• WHAT YOU HAVE TO DO: Find the number of lines below in which the word "center" appears, and write that number only.

• DATA IN THIS EXERCISE:
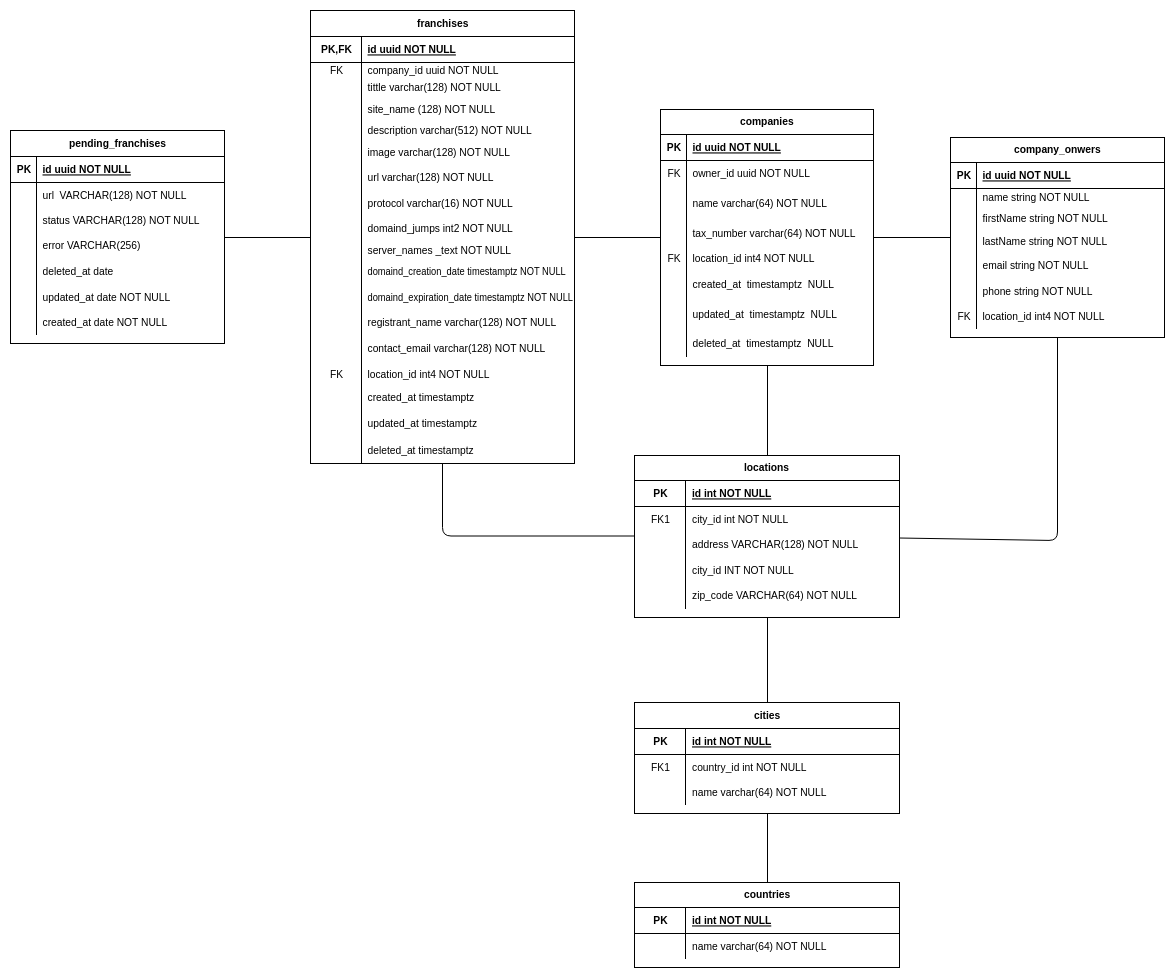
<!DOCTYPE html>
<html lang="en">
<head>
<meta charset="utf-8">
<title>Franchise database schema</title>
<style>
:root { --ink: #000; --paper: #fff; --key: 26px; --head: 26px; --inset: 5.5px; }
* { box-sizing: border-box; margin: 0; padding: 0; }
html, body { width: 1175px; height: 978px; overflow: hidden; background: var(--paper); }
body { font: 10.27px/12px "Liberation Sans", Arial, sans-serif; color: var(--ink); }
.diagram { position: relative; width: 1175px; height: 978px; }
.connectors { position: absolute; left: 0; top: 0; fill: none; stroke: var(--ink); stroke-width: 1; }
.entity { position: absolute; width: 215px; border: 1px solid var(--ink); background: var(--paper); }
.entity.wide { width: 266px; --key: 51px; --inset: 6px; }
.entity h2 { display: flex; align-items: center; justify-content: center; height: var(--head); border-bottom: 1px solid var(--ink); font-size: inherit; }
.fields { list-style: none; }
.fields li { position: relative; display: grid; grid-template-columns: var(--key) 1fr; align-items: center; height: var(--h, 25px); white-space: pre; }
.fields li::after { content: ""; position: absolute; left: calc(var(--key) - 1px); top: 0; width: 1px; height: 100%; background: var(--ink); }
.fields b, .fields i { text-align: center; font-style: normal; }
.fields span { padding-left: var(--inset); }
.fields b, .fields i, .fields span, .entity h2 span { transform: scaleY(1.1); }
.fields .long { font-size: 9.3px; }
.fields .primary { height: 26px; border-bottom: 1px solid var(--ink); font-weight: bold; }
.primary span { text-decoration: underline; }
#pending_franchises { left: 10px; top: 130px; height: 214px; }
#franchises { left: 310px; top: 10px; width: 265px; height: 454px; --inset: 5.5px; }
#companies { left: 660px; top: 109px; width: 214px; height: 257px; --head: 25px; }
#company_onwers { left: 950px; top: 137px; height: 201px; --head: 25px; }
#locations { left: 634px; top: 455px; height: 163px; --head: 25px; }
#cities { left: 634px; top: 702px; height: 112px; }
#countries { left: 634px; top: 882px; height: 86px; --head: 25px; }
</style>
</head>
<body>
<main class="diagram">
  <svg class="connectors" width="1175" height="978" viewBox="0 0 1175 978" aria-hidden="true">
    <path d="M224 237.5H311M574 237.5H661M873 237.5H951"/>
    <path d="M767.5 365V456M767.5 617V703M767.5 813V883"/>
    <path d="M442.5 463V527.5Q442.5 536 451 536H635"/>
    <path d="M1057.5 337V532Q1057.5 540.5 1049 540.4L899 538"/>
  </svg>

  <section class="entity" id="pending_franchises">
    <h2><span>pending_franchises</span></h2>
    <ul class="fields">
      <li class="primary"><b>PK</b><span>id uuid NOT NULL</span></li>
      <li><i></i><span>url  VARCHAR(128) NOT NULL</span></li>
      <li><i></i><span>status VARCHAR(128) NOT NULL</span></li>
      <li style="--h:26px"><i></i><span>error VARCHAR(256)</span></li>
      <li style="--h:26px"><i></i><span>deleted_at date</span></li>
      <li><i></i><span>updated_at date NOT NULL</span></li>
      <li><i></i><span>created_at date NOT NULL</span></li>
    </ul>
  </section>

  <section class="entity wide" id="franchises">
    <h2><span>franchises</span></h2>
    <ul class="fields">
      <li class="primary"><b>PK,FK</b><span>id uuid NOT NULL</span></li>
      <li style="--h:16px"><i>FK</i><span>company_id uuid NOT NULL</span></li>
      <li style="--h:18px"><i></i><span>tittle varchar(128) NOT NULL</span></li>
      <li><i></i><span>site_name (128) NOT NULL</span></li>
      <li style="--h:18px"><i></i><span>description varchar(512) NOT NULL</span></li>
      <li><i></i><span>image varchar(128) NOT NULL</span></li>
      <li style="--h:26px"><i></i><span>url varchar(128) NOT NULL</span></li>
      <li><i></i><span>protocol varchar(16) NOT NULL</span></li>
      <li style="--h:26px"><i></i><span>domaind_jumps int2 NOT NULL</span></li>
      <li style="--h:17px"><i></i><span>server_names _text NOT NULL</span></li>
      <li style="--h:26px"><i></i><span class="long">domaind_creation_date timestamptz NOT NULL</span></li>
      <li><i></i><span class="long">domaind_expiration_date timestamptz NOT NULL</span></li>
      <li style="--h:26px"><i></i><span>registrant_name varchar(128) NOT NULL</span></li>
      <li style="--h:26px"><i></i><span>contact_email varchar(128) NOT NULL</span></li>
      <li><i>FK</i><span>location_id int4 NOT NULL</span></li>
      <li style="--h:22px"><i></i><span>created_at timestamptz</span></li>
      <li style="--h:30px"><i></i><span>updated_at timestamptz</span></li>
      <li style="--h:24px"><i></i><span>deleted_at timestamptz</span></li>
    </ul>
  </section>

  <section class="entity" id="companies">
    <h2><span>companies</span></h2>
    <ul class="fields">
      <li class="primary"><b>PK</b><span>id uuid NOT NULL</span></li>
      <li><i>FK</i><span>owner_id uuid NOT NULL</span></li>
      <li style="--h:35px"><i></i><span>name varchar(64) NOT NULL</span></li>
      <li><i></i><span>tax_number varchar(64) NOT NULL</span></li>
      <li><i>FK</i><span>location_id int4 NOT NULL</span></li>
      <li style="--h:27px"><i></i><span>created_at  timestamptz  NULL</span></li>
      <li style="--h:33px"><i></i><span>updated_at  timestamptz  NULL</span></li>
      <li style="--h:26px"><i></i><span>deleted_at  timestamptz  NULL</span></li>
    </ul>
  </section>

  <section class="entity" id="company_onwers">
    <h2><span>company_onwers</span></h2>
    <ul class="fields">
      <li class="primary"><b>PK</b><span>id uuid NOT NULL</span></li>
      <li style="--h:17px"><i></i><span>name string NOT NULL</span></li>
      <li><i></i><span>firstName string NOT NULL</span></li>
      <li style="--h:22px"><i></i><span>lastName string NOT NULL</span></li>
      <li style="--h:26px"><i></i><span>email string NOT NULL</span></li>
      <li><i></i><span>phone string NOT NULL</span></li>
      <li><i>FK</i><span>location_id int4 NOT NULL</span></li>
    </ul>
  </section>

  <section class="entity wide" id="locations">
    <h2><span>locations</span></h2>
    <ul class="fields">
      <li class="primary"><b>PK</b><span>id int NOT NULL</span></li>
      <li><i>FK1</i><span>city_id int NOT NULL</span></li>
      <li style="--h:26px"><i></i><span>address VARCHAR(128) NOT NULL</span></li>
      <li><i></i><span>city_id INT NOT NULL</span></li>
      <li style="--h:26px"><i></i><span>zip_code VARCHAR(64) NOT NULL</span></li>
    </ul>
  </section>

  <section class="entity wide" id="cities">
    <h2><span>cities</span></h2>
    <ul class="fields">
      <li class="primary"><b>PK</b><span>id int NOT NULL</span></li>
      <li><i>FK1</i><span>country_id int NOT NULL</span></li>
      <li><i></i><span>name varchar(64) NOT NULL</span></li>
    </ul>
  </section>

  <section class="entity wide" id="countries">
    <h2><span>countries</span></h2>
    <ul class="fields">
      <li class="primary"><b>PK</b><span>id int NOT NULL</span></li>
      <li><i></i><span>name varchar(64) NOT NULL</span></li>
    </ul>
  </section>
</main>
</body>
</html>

• WRITTEN RESPONSE: 3